━━━ Exercise data

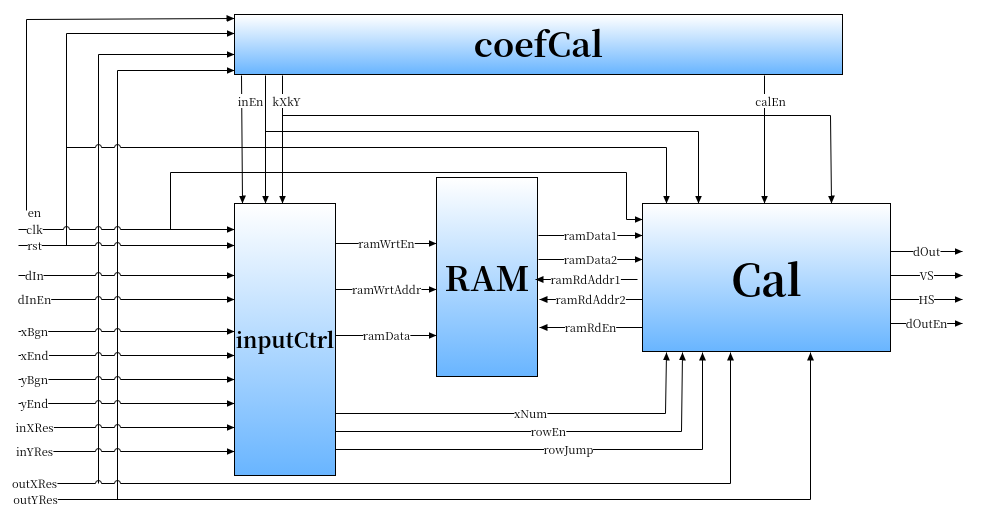
<!DOCTYPE html>
<html lang="en">
<head>
<meta charset="utf-8">
<title>Module block diagram</title>
<style>
:root {
  --paper: #fff;
  --ink: #000;
  --block-top: #fff;
  --block-bottom: #69b5ff;
}
* { box-sizing: border-box; }
body { margin: 0; overflow: hidden; background: var(--paper); }
.diagram {
  position: relative;
  width: 982px;
  height: 519px;
  overflow: hidden;
  background: var(--paper);
  color: var(--ink);
  font-family: "Noto Serif CJK JP", "Noto Serif", serif;
}
.block {
  position: absolute;
  display: flex;
  align-items: center;
  justify-content: center;
  border: 1px solid var(--ink);
  background: linear-gradient(var(--block-top), var(--block-bottom));
  font-weight: 600;
  font-size: 34px;
  line-height: 1.2;
  white-space: nowrap;
}
.coef-cal { left: 234px; top: 14px; width: 609px; height: 61px; padding-bottom: 2px; }
.input-ctrl { left: 234px; top: 203px; width: 102px; height: 273px; font-size: 21px; }
.ram { left: 436px; top: 177px; width: 102px; height: 200px; }
.cal { left: 642px; top: 203px; width: 249px; height: 149px; font-size: 43px; }
.wires { position: absolute; inset: 0; fill: none; stroke: var(--ink); stroke-width: 1; }
.arrowhead { fill: var(--ink); stroke: none; }
.arrows > * { marker-end: url(#arrow); }
.signal {
  position: absolute;
  left: var(--x);
  top: var(--y);
  transform: translate(-50%, -50%);
  background: var(--paper);
  font-size: 11.2px;
  line-height: 14px;
  white-space: nowrap;
}
</style>
</head>
<body>
<main class="diagram">
  <section class="block coef-cal"><span>coefCal</span></section>
  <section class="block input-ctrl"><span>inputCtrl</span></section>
  <section class="block ram"><span>RAM</span></section>
  <section class="block cal"><span>Cal</span></section>

  <svg class="wires" width="982" height="519" viewBox="0 0 982 519" aria-hidden="true">
    <defs>
      <marker id="arrow" markerUnits="userSpaceOnUse" markerWidth="8" markerHeight="8" refX="8" refY="4" orient="auto">
        <path class="arrowhead" d="M0 .5L8 4L0 7.5Z"/>
      </marker>
      <path id="input" d="M18 0H95a3 3 0 0 1 6 0H114a3 3 0 0 1 6 0H234"/>
      <path id="output" d="M890 0H962"/>
      <path id="ram-write" d="M335 0H436"/>
    </defs>
    <g class="arrows" transform="translate(.5 .5)">
      <!-- Inputs to coefCal -->
      <path d="M26 210V19L234 18"/>
      <path d="M66 245V33H234"/>
      <path d="M98 483V54H234"/>
      <path d="M117 499V70H234"/>
      <!-- Inputs to inputCtrl -->
      <path d="M18 229H63a3 3 0 0 1 6 0H95a3 3 0 0 1 6 0H114a3 3 0 0 1 6 0H234"/>
      <use href="#input" y="245"/>
      <use href="#input" y="275"/>
      <use href="#input" y="299"/>
      <use href="#input" y="331"/>
      <use href="#input" y="355"/>
      <use href="#input" y="379"/>
      <use href="#input" y="403"/>
      <use href="#input" y="427"/>
      <use href="#input" y="451"/>
      <!-- coefCal outputs -->
      <path d="M241 75L242 203"/>
      <path d="M265 75V203"/>
      <path d="M282 75V203"/>
      <path d="M764 75V203"/>
      <path d="M282 115H830L831 203"/>
      <path d="M265 131H698V203"/>
      <!-- Reset and clock to Cal -->
      <path d="M66 147H95a3 3 0 0 1 6 0H114a3 3 0 0 1 6 0H666V203"/>
      <path d="M170 229V172H626V219H642"/>
      <!-- inputCtrl to RAM -->
      <use href="#ram-write" y="243"/>
      <use href="#ram-write" y="289"/>
      <use href="#ram-write" y="335"/>
      <!-- RAM and Cal -->
      <path d="M538 235H642"/>
      <path d="M538 259H642"/>
      <path d="M637 279H535"/>
      <path d="M642 299H539"/>
      <path d="M642 327H539"/>
      <!-- Inputs to Cal from below -->
      <path d="M335 413H665L666 352"/>
      <path d="M335 431H681L682 352"/>
      <path d="M335 449H702V352"/>
      <path d="M50 483H95a3 3 0 0 1 6 0H114a3 3 0 0 1 6 0H730V352"/>
      <path d="M50 499H810V352"/>
      <!-- Cal outputs -->
      <use href="#output" y="251"/>
      <use href="#output" y="275"/>
      <use href="#output" y="299"/>
      <use href="#output" y="323"/>
    </g>
  </svg>

  <span class="signal" style="--x:34.5px;--y:212px">en</span>
  <span class="signal" style="--x:34.5px;--y:229px">clk</span>
  <span class="signal" style="--x:34.5px;--y:245px">rst</span>
  <span class="signal" style="--x:34.5px;--y:275px">dIn</span>
  <span class="signal" style="--x:34.5px;--y:299px">dInEn</span>
  <span class="signal" style="--x:34.5px;--y:331px">xBgn</span>
  <span class="signal" style="--x:34.5px;--y:355px">xEnd</span>
  <span class="signal" style="--x:34.5px;--y:379px">yBgn</span>
  <span class="signal" style="--x:34.5px;--y:403px">yEnd</span>
  <span class="signal" style="--x:34.5px;--y:427px">inXRes</span>
  <span class="signal" style="--x:34.5px;--y:451px">inYRes</span>
  <span class="signal" style="--x:34.5px;--y:483px">outXRes</span>
  <span class="signal" style="--x:35.5px;--y:499px">outYRes</span>

  <span class="signal" style="--x:250.5px;--y:101px">inEn</span>
  <span class="signal" style="--x:286.5px;--y:101px">kXkY</span>
  <span class="signal" style="--x:770.5px;--y:101px">calEn</span>

  <span class="signal" style="--x:386.5px;--y:243px">ramWrtEn</span>
  <span class="signal" style="--x:386.5px;--y:289px">ramWrtAddr</span>
  <span class="signal" style="--x:386.5px;--y:335px">ramData</span>

  <span class="signal" style="--x:590.5px;--y:235px">ramData1</span>
  <span class="signal" style="--x:590.5px;--y:259px">ramData2</span>
  <span class="signal" style="--x:585.5px;--y:279px">ramRdAddr1</span>
  <span class="signal" style="--x:590.5px;--y:299px">ramRdAddr2</span>
  <span class="signal" style="--x:590.5px;--y:327px">ramRdEn</span>

  <span class="signal" style="--x:530.5px;--y:413px">xNum</span>
  <span class="signal" style="--x:548.5px;--y:431px">rowEn</span>
  <span class="signal" style="--x:568.5px;--y:449px">rowJump</span>

  <span class="signal" style="--x:926.5px;--y:251px">dOut</span>
  <span class="signal" style="--x:926.5px;--y:275px">VS</span>
  <span class="signal" style="--x:926.5px;--y:299px">HS</span>
  <span class="signal" style="--x:926.5px;--y:323px">dOutEn</span>
</main>
</body>
</html>
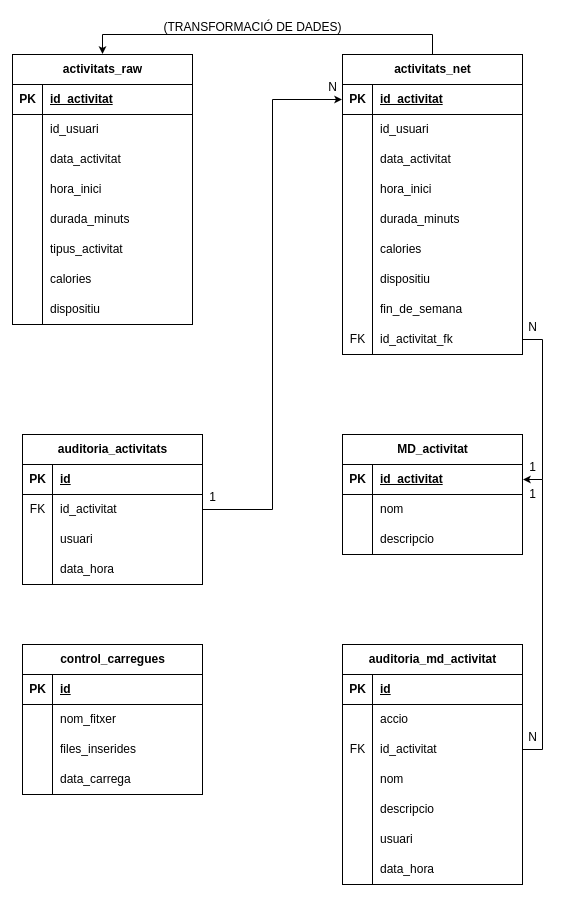
<!DOCTYPE html>
<html lang="ca">
<head>
<meta charset="utf-8">
<title>Model de dades d'activitats</title>
<style>
:root { --paper: #fff; --ink: #000; --row: 30px; }
* { box-sizing: border-box; margin: 0; padding: 0; }
html, body { width: 563px; height: 897px; overflow: hidden; background: var(--paper); }
.diagram { position: relative; width: 563px; height: 897px; color: var(--ink); font: 12px/14px "Liberation Sans", Arial, sans-serif; }
.connectors { position: absolute; inset: 0; }
.connectors .wire { fill: none; stroke: var(--ink); stroke-width: 1; }
.entity { position: absolute; width: 181px; border: 1px solid var(--ink); background: var(--paper); }
.entity h2 { height: var(--row); border-bottom: 1px solid var(--ink); font-size: 12px; line-height: 28px; text-align: center; }
.field { display: grid; grid-template-columns: 30px 1fr; height: var(--row); line-height: 28px; }
.field:last-child { height: 29px; }
.field dt { border-right: 1px solid var(--ink); text-align: center; }
.field dd { padding-left: 7px; }
.primary { border-bottom: 1px solid var(--ink); font-weight: bold; }
.primary dd { text-decoration: underline; }
.label { position: absolute; transform: translate(-50%, -50%); white-space: nowrap; }
#activitats-raw { left: 12px; top: 54px; }
#activitats-net { left: 342px; top: 54px; }
#auditoria-activitats { left: 22px; top: 434px; }
#md-activitat { left: 342px; top: 434px; }
#control-carregues { left: 22px; top: 644px; }
#auditoria-md-activitat { left: 342px; top: 644px; }
</style>
</head>
<body>
<main class="diagram">
  <section class="entity" id="activitats-raw">
    <h2>activitats_raw</h2>
    <dl>
      <div class="field primary"><dt>PK</dt><dd>id_activitat</dd></div>
      <div class="field"><dt></dt><dd>id_usuari</dd></div>
      <div class="field"><dt></dt><dd>data_activitat</dd></div>
      <div class="field"><dt></dt><dd>hora_inici</dd></div>
      <div class="field"><dt></dt><dd>durada_minuts</dd></div>
      <div class="field"><dt></dt><dd>tipus_activitat</dd></div>
      <div class="field"><dt></dt><dd>calories</dd></div>
      <div class="field"><dt></dt><dd>dispositiu</dd></div>
    </dl>
  </section>

  <section class="entity" id="activitats-net">
    <h2>activitats_net</h2>
    <dl>
      <div class="field primary"><dt>PK</dt><dd>id_activitat</dd></div>
      <div class="field"><dt></dt><dd>id_usuari</dd></div>
      <div class="field"><dt></dt><dd>data_activitat</dd></div>
      <div class="field"><dt></dt><dd>hora_inici</dd></div>
      <div class="field"><dt></dt><dd>durada_minuts</dd></div>
      <div class="field"><dt></dt><dd>calories</dd></div>
      <div class="field"><dt></dt><dd>dispositiu</dd></div>
      <div class="field"><dt></dt><dd>fin_de_semana</dd></div>
      <div class="field"><dt>FK</dt><dd>id_activitat_fk</dd></div>
    </dl>
  </section>

  <section class="entity" id="auditoria-activitats">
    <h2>auditoria_activitats</h2>
    <dl>
      <div class="field primary"><dt>PK</dt><dd>id</dd></div>
      <div class="field"><dt>FK</dt><dd>id_activitat</dd></div>
      <div class="field"><dt></dt><dd>usuari</dd></div>
      <div class="field"><dt></dt><dd>data_hora</dd></div>
    </dl>
  </section>

  <section class="entity" id="md-activitat">
    <h2>MD_activitat</h2>
    <dl>
      <div class="field primary"><dt>PK</dt><dd>id_activitat</dd></div>
      <div class="field"><dt></dt><dd>nom</dd></div>
      <div class="field"><dt></dt><dd>descripcio</dd></div>
    </dl>
  </section>

  <section class="entity" id="control-carregues">
    <h2>control_carregues</h2>
    <dl>
      <div class="field primary"><dt>PK</dt><dd>id</dd></div>
      <div class="field"><dt></dt><dd>nom_fitxer</dd></div>
      <div class="field"><dt></dt><dd>files_inserides</dd></div>
      <div class="field"><dt></dt><dd>data_carrega</dd></div>
    </dl>
  </section>

  <section class="entity" id="auditoria-md-activitat">
    <h2>auditoria_md_activitat</h2>
    <dl>
      <div class="field primary"><dt>PK</dt><dd>id</dd></div>
      <div class="field"><dt></dt><dd>accio</dd></div>
      <div class="field"><dt>FK</dt><dd>id_activitat</dd></div>
      <div class="field"><dt></dt><dd>nom</dd></div>
      <div class="field"><dt></dt><dd>descripcio</dd></div>
      <div class="field"><dt></dt><dd>usuari</dd></div>
      <div class="field"><dt></dt><dd>data_hora</dd></div>
    </dl>
  </section>

  <svg class="connectors" width="563" height="897" viewBox="0 0 563 897" aria-hidden="true">
    <defs>
      <path id="arrowhead" d="M0 0L-8 -4L-6 0L-8 4Z"/>
    </defs>
    <path class="wire" d="M432.5 54V34.5H102.5V48"/>
    <use href="#arrowhead" transform="translate(102.5 54) rotate(90)"/>
    <path class="wire" d="M203 509.5H272.5V99.5H337"/>
    <use href="#arrowhead" transform="translate(342 99.5)"/>
    <path class="wire" d="M523 339.5H542.5V479.5H528"/>
    <path class="wire" d="M523 749.5H542.5V479.5"/>
    <use href="#arrowhead" transform="translate(523 479.5) rotate(180)"/>
  </svg>

  <span class="label" style="left:252.5px;top:27px">(TRANSFORMACIÓ DE DADES)</span>
  <span class="label" style="left:332.5px;top:87px">N</span>
  <span class="label" style="left:212.5px;top:497px">1</span>
  <span class="label" style="left:532.5px;top:327px">N</span>
  <span class="label" style="left:532.5px;top:467px">1</span>
  <span class="label" style="left:532.5px;top:494px">1</span>
  <span class="label" style="left:532.5px;top:737px">N</span>
</main>
</body>
</html>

━━━━━━

What needs to be done: Pick every line of the data that includes the string "paper".

Result for this exercise:
  --paper: #fff;
body { margin: 0; overflow: hidden; background: var(--paper); }
  background: var(--paper);
  background: var(--paper);
:root { --paper: #fff; --ink: #000; --row: 30px; }
html, body { width: 563px; height: 897px; overflow: hidden; background: var(--paper); }
.entity { position: absolute; width: 181px; border: 1px solid var(--ink); background: var(--paper); }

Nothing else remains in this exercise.